_Brief_. Among the lines below, which ones contain the word "from"? Copy every such line.

_Data for this task_.

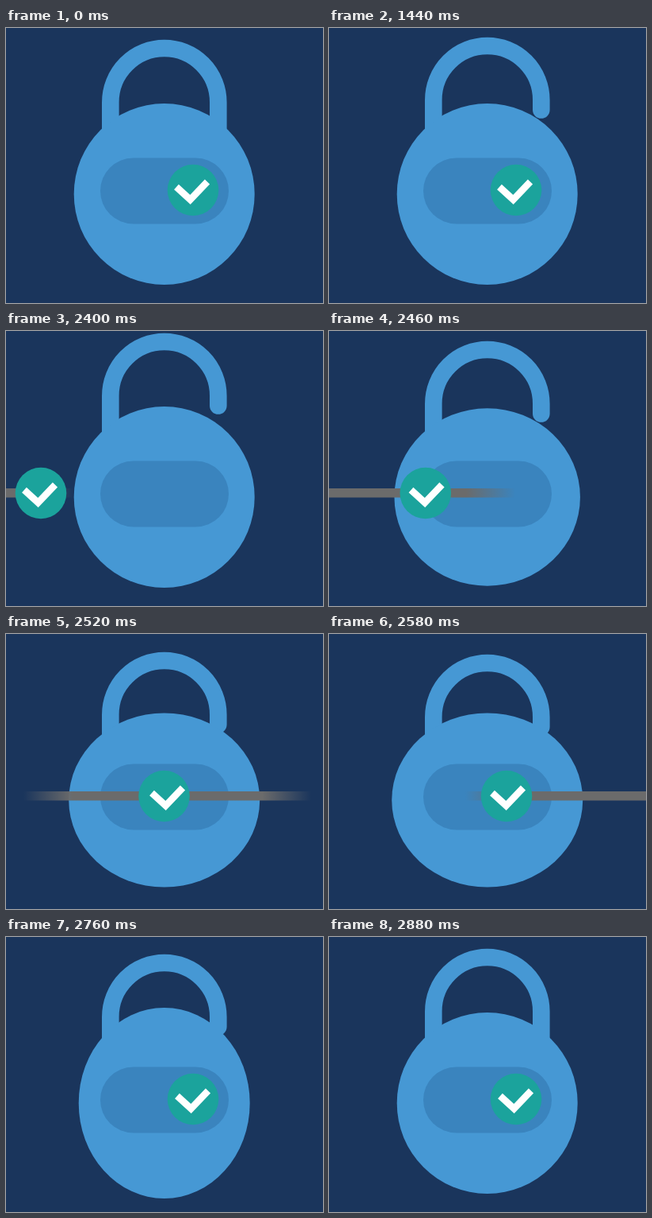
These frames come from a looping animation (400 by 346 pixels, 3780 ms). An HTML page:

```html
<!DOCTYPE html>
<html lang="en">
<head>
<meta charset="utf-8">
<title>Lock toggle</title>
<style>
  html, body { margin: 0; width: 100%; height: 100%; overflow: hidden; background: #1a355c; }
  svg { display: block; width: 100%; height: 100%; }
</style>
</head>
<body>
<svg viewBox="0 0 400 346">
  <defs>
    <linearGradient id="fade">
      <stop offset="0" stop-color="#6b6b6b" stop-opacity="0"/>
      <stop offset=".17" stop-color="#6b6b6b"/>
      <stop offset=".83" stop-color="#6b6b6b"/>
      <stop offset="1" stop-color="#6b6b6b" stop-opacity="0"/>
    </linearGradient>
  </defs>
  <rect width="400" height="346" fill="#1a355c"/>
  <g fill="none" stroke="#4698d4" stroke-width="21.6" stroke-linecap="round">
    <path id="shackle"/>
  </g>
  <ellipse id="body" cx="199.7" cy="209" fill="#4698d4"/>
  <rect x="119" y="163.5" width="162" height="83" rx="41.5" fill="#3a84be"/>
  <rect id="trail" y="198" width="363" height="11.5" fill="url(#fade)"/>
  <circle id="badge" cy="204" r="32.3" fill="#1ba39c"/>
  <path id="check" d="M3 200L20.5 216L42 193.5" fill="none" stroke="#fff" stroke-width="8.6"/>
</svg>
<script>
const LOOP = 3780, STEP = 60;
const UNLOCK = 1440, OPEN = 1620, LAUNCH = 2400, CLOSED = 2880;
const part = id => document.getElementById(id);
const shackle = part('shackle'), body = part('body'), trail = part('trail');
const badge = part('badge'), check = part('check');

// Each track is a list of [ms, value] keys with linear motion between them.
const tracks = {
  lift: [[0, 14.5], [1380, 14.5], [OPEN, 2.5], [LAUNCH, 2.5], [2520, 22.5], [2640, 28.5], [CLOSED, 14.5]],
  rx: [[LAUNCH, 114], [2520, 120.5], [2640, 120.5], [2760, 108], [CLOSED, 114]],
  ry: [[LAUNCH, 114], [2520, 109.5], [2640, 109.5], [2760, 120], [CLOSED, 114]],
  badgeX: [[UNLOCK, 236], [OPEN, 223.5], [2399, 223.5], [LAUNCH, 44], [2520, 199.5], [2580, 224], [2640, 236]],
  badgeAlpha: [[UNLOCK, 1], [OPEN, .5], [2399, .5], [LAUNCH, 1]],
  checkX: [[UNLOCK, 212], [OPEN, 199.5], [2399, 199.5], [LAUNCH, 20], [2520, 181], [2580, 203], [2640, 213]],
  checkAlpha: [[UNLOCK, 1], [OPEN, 0], [2399, 0], [LAUNCH, 1]]
};

function sample(keys, t) {
  const i = keys.findIndex(key => key[0] > t);
  if (i === 0) return keys[0][1];
  if (i < 0) return keys[keys.length - 1][1];
  const [t0, a] = keys[i - 1], [t1, b] = keys[i];
  return a + (b - a) * (t - t0) / (t1 - t0);
}

function set(node, attributes) {
  for (const name in attributes) node.setAttribute(name, attributes[name]);
}

function render(t) {
  const at = name => sample(tracks[name], t);
  const lift = at('lift');
  const locked = t < UNLOCK || t >= CLOSED;
  const legEnd = locked ? 140 : lift + 91.5;
  set(shackle, { d: `M131.8 140V${lift + 79}a68 68 0 0 1 136 0V${legEnd}` });
  set(body, { rx: at('rx'), ry: at('ry') });
  set(badge, { cx: at('badgeX'), opacity: at('badgeAlpha') });
  set(check, { transform: `translate(${at('checkX')} 0)`, opacity: at('checkAlpha') });
  set(trail, {
    x: -278 + 2.5 * (t - LAUNCH),
    visibility: t >= LAUNCH && t < 2700 ? 'visible' : 'hidden'
  });
}

const start = performance.now();
function tick() {
  const t = (performance.now() - start) % LOOP;
  render(Math.floor(t / STEP) * STEP);
  requestAnimationFrame(tick);
}
tick();
</script>
</body>
</html>
```
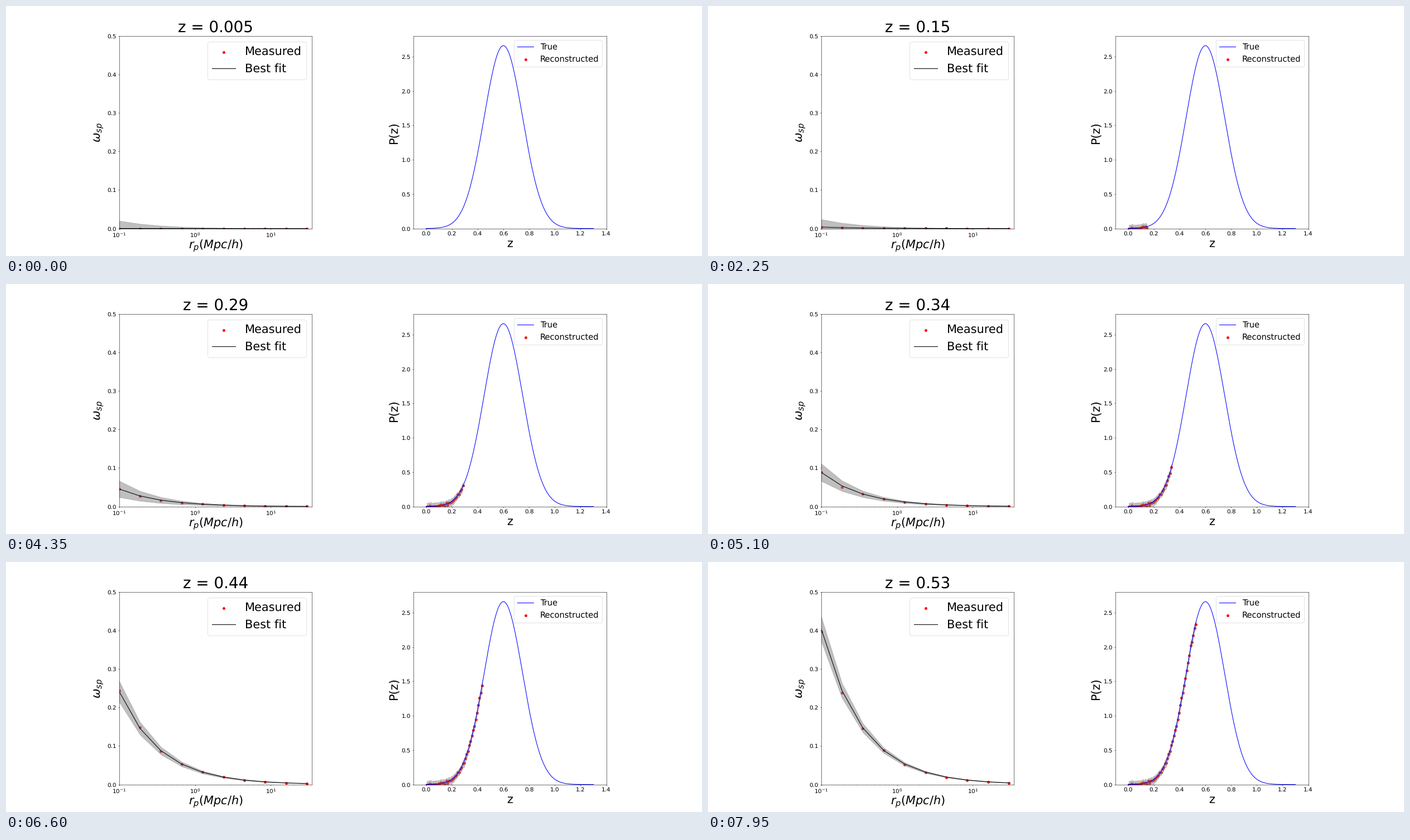
A matplotlib script that plays this animation: 1247 by 449 pixels, repeating every 8 s.

```python
import numpy as np
import matplotlib.pyplot as plt
from matplotlib.animation import FuncAnimation

STEP_MS, TICK_MS, LOOP_MS = 150, 50, 8000
STEPS = -(-LOOP_MS // STEP_MS)

plt.rcParams["text.hinting"] = "none"

rng = np.random.default_rng(4)
z = np.arange(0.005, 1.3, 0.01)[:STEPS]
rp = np.logspace(-1, np.log10(30), 10)
shape = (rp / 0.1) ** -0.8


def p_true(x):
    return np.exp(-0.5 * ((x - 0.6) / 0.15) ** 2) / (0.15 * np.sqrt(2 * np.pi))


# Reconstructed distribution: the true curve plus small scatter
p = p_true(z)
p_rec = np.maximum(p + rng.normal(0, 0.008 + 0.006 * p), 0)
p_err = rng.normal(0.05, 0.005, STEPS)

# Clustering signal: a power law whose amplitude follows P(z)
amplitude = (0.0955 + 0.134 * z) * p
spread = rng.normal(1, 0.025, (STEPS, len(rp)))


def band(x, y, err):
    if len(x) == 0:
        return []
    lower = np.column_stack([x, y - err])
    upper = np.column_stack([x, y + err])
    return [np.vstack([lower, upper[::-1]])]


fig, (left, right) = plt.subplots(1, 2, figsize=(24.94, 8.98), dpi=50)
for ax in (left, right):
    ax.set_box_aspect(1)
    ax.tick_params(labelsize=15)

measured = left.scatter(rp, 0 * rp, color="red", label="Measured")
fit_line, = left.plot(rp, 0 * rp, color="black", label="Best fit")
fit_band = left.fill_between(rp, 0 * rp, 0 * rp, color="gray", alpha=0.5)
left.set_xscale("log")
left.set_xlim(0.1, 35)
left.set_ylim(0, 0.5)
left.set_xlabel(r"$r_p (Mpc/h)$", fontsize=30, labelpad=0)
left.set_ylabel(r"$\omega_{sp}$", fontsize=30)
left.legend(fontsize=30, loc="upper right")
title = left.set_title("", fontsize=40)

grid = np.linspace(0, 1.3, 261)
right.plot(grid, p_true(grid), color="blue", label="True")
rec = right.scatter(z, p_rec, color="red", label="Reconstructed")
rec_band = right.fill_between(z, p_rec, p_rec, color="gray", alpha=0.5)
right.set_xlim(-0.1, 1.4)
right.set_ylim(0, 2.8)
right.set_xlabel("z", fontsize=30)
right.set_ylabel("P(z)", fontsize=30)
right.legend(fontsize=21, loc="upper right")


def update(i):
    k = i * TICK_MS // STEP_MS
    title.set_text(f"z = {z[k]:.2}")
    fit = amplitude[k] * shape
    err = (0.02 + 0.03 * amplitude[k]) * shape
    measured.set_offsets(np.column_stack([rp, fit * spread[k]]))
    fit_line.set_ydata(fit)
    fit_band.set_verts(band(rp, fit, err))
    rec.set_offsets(np.column_stack([z[:k], p_rec[:k]]))
    rec_band.set_verts(band(z[:k], p_rec[:k], p_err[:k]))
    return title, measured, fit_line, fit_band, rec, rec_band


anim = FuncAnimation(fig, update, frames=LOOP_MS // TICK_MS, interval=TICK_MS,
                     init_func=lambda: update(0), repeat=True, repeat_delay=0)
plt.show()
```
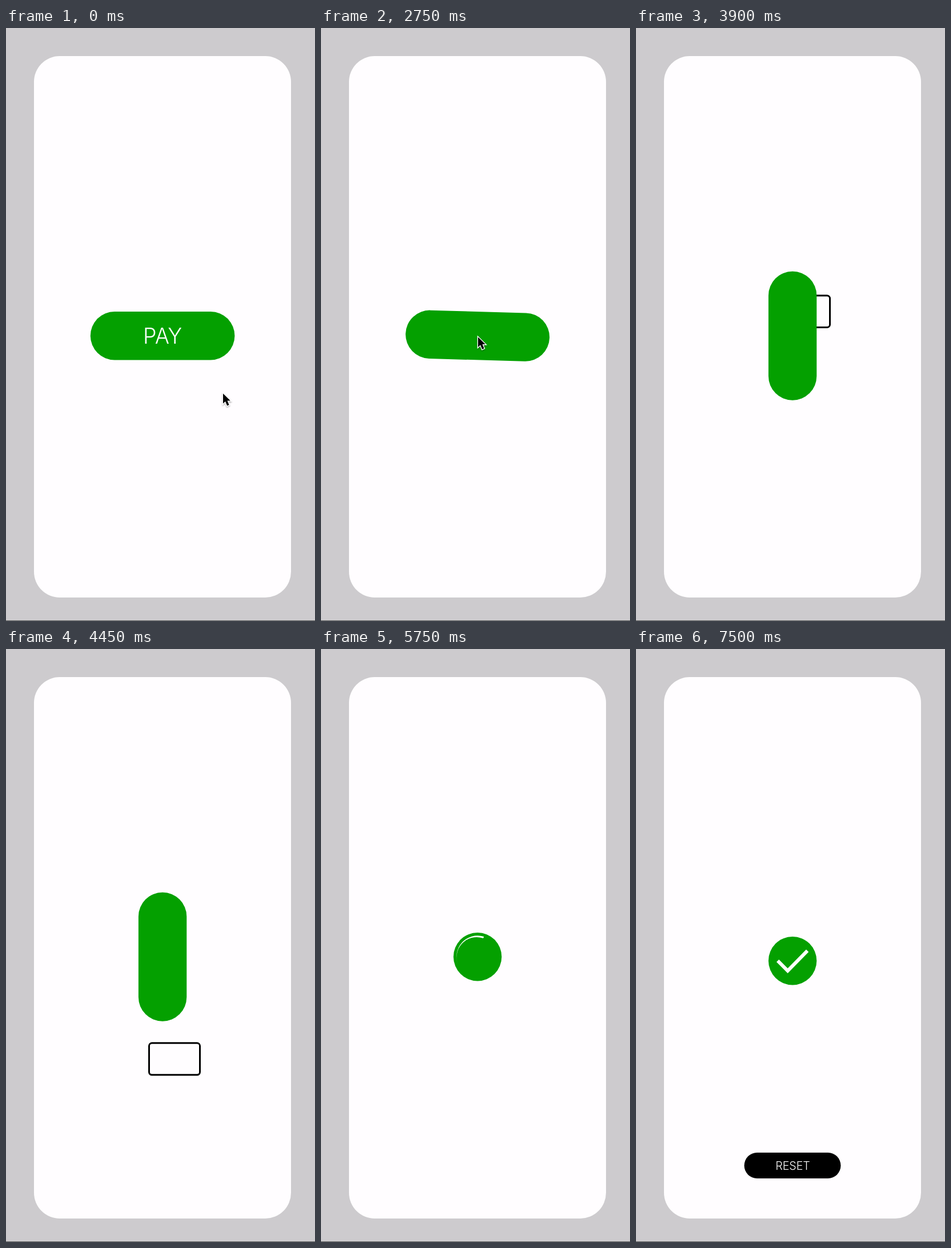
An HTML page for the animation above (8000 ms loop, 541 px wide and 1035 px high).

```html
<!DOCTYPE html>
<html lang="en">
<head>
<meta charset="utf-8">
<title>Pay button</title>
<style>
  html, body { margin: 0; width: 100%; height: 100%; overflow: hidden; background: #cdcbce; }
  svg { display: block; width: 541px; height: 1035px; }
  text { font-family: Inter, "Open Sans", sans-serif; font-weight: 300; fill: #fff; text-anchor: middle; }
</style>
</head>
<body>
<svg viewBox="0 0 541 1035">
  <defs>
    <linearGradient id="tail" gradientUnits="userSpaceOnUse" x1="-25" y1="-28" x2="8" y2="-36">
      <stop stop-color="#fff" stop-opacity=".2"/>
      <stop offset="1" stop-color="#fff"/>
    </linearGradient>
    <filter id="shadow" x="-50%" y="-50%" width="200%" height="200%">
      <feDropShadow dx="0" dy="1.5" stdDeviation="1.2" flood-opacity=".35"/>
    </filter>
  </defs>
  <rect width="541" height="1035" fill="#cdcbce"/>
  <rect y="1034" width="541" height="1" fill="#555"/>
  <rect x="49" y="49" width="450" height="945" rx="45" fill="#fffdff"/>
  <rect id="card" x="250.5" y="364.5" width="89" height="55.5" rx="5" fill="#fffdff" stroke="#000" stroke-width="3"/>
  <g id="button">
    <rect id="pill" fill="#04a000"/>
    <text id="pay" y="14" font-size="37.5">PAY</text>
    <path id="spinner" fill="url(#tail)" d="M37 0A37 37 0 0 0 -23.8 -28.3A35.2 35.2 0 0 1 33.8 0Q35.4 1.4 37 0Z"/>
    <path id="check" fill="none" stroke="#fff" stroke-width="6" d="M-26 0L-8.5 17.5L26 -17.5"/>
  </g>
  <g id="reset">
    <rect x="189.5" y="879" width="169" height="45" rx="22.5"/>
    <text x="274.5" y="909" font-size="19.6">RESET</text>
  </g>
  <path id="cursor" d="M0 0V17.5L4 13.8L7.2 21.2L10.6 19.7L7.5 12.6H12.8Z" stroke="#fff" stroke-width="2.6"
    paint-order="stroke" filter="url(#shadow)"/>
</svg>
<script>
const LOOP = 8000;
const el = id => document.getElementById(id);
const set = (id, attrs) => { for (const k in attrs) el(id).setAttribute(k, attrs[k]); };
const mix = (a, b, p) => a + (b - a) * p;
const smooth = (t, from, to) => {
  const p = Math.min(1, Math.max(0, (t - from) / (to - from)));
  return p * p * (3 - 2 * p);
};
const bezier = (a, b, c, p) => mix(mix(a, b, p), mix(b, c, p), p);
const during = (t, from, to) => t >= from && t < to ? 1 : 0;

// Gentle spring: mass 1, stiffness 100, damping 15
function spring(t, start) {
  const s = (t - start) / 1000;
  if (s <= 0) return 0;
  if (s > 0.85) return 1;
  const w = Math.sqrt(100 - 7.5 ** 2);
  return 1 - Math.exp(-7.5 * s) * (Math.cos(w * s) + 7.5 / w * Math.sin(w * s));
}

function draw(t) {
  const turn = spring(t, 2731), swipe = spring(t, 3796), shrink = spring(t, 4628);
  const finish = smooth(t, 6700, 7250);

  const width = 84.4;
  const length = mix(mix(252.6, 225, turn), width, shrink);
  set("pill", { x: -length / 2, y: -width / 2, width: length, height: width,
    rx: Math.min(length, width) / 2, transform: `rotate(${90 * turn})` });

  const hover = t < 2650 ? 1 + 0.077 * smooth(t, 1520, 1750) : 1;
  const nudge = 0.5 * during(t, 4550, 5400);
  set("button", { transform: `translate(${274.1 + nudge} ${537.2 + 7 * finish}) scale(${hover})` });
  set("pay", { opacity: during(t, 0, 2650) });

  set("card", { opacity: during(t, 2650, 4550),
    transform: `translate(${475 * (1 - turn)} ${320 * swipe})` });

  set("spinner", { opacity: during(t, 5450, 6250),
    transform: `rotate(${-35 + 360 * spring(t, 5475)})` });
  set("check", { opacity: smooth(t, 6250, 6500) });
  set("reset", { opacity: finish });

  const move = smooth(t, 930, 1750);
  set("cursor", { opacity: during(t, 0, 3100),
    transform: `translate(${bezier(380, 319, 275, move)} ${bezier(638, 647, 539.5, move)})` });
}

function tick() {
  draw(performance.now() % LOOP);
  requestAnimationFrame(tick);
}
tick();
</script>
</body>
</html>
```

_Response area_.
These frames come from a looping animation (400 by 346 pixels, 3780 ms). An HTML page:
from matplotlib.animation import FuncAnimation
const smooth = (t, from, to) => {
  const p = Math.min(1, Math.max(0, (t - from) / (to - from)));
const during = (t, from, to) => t >= from && t < to ? 1 : 0;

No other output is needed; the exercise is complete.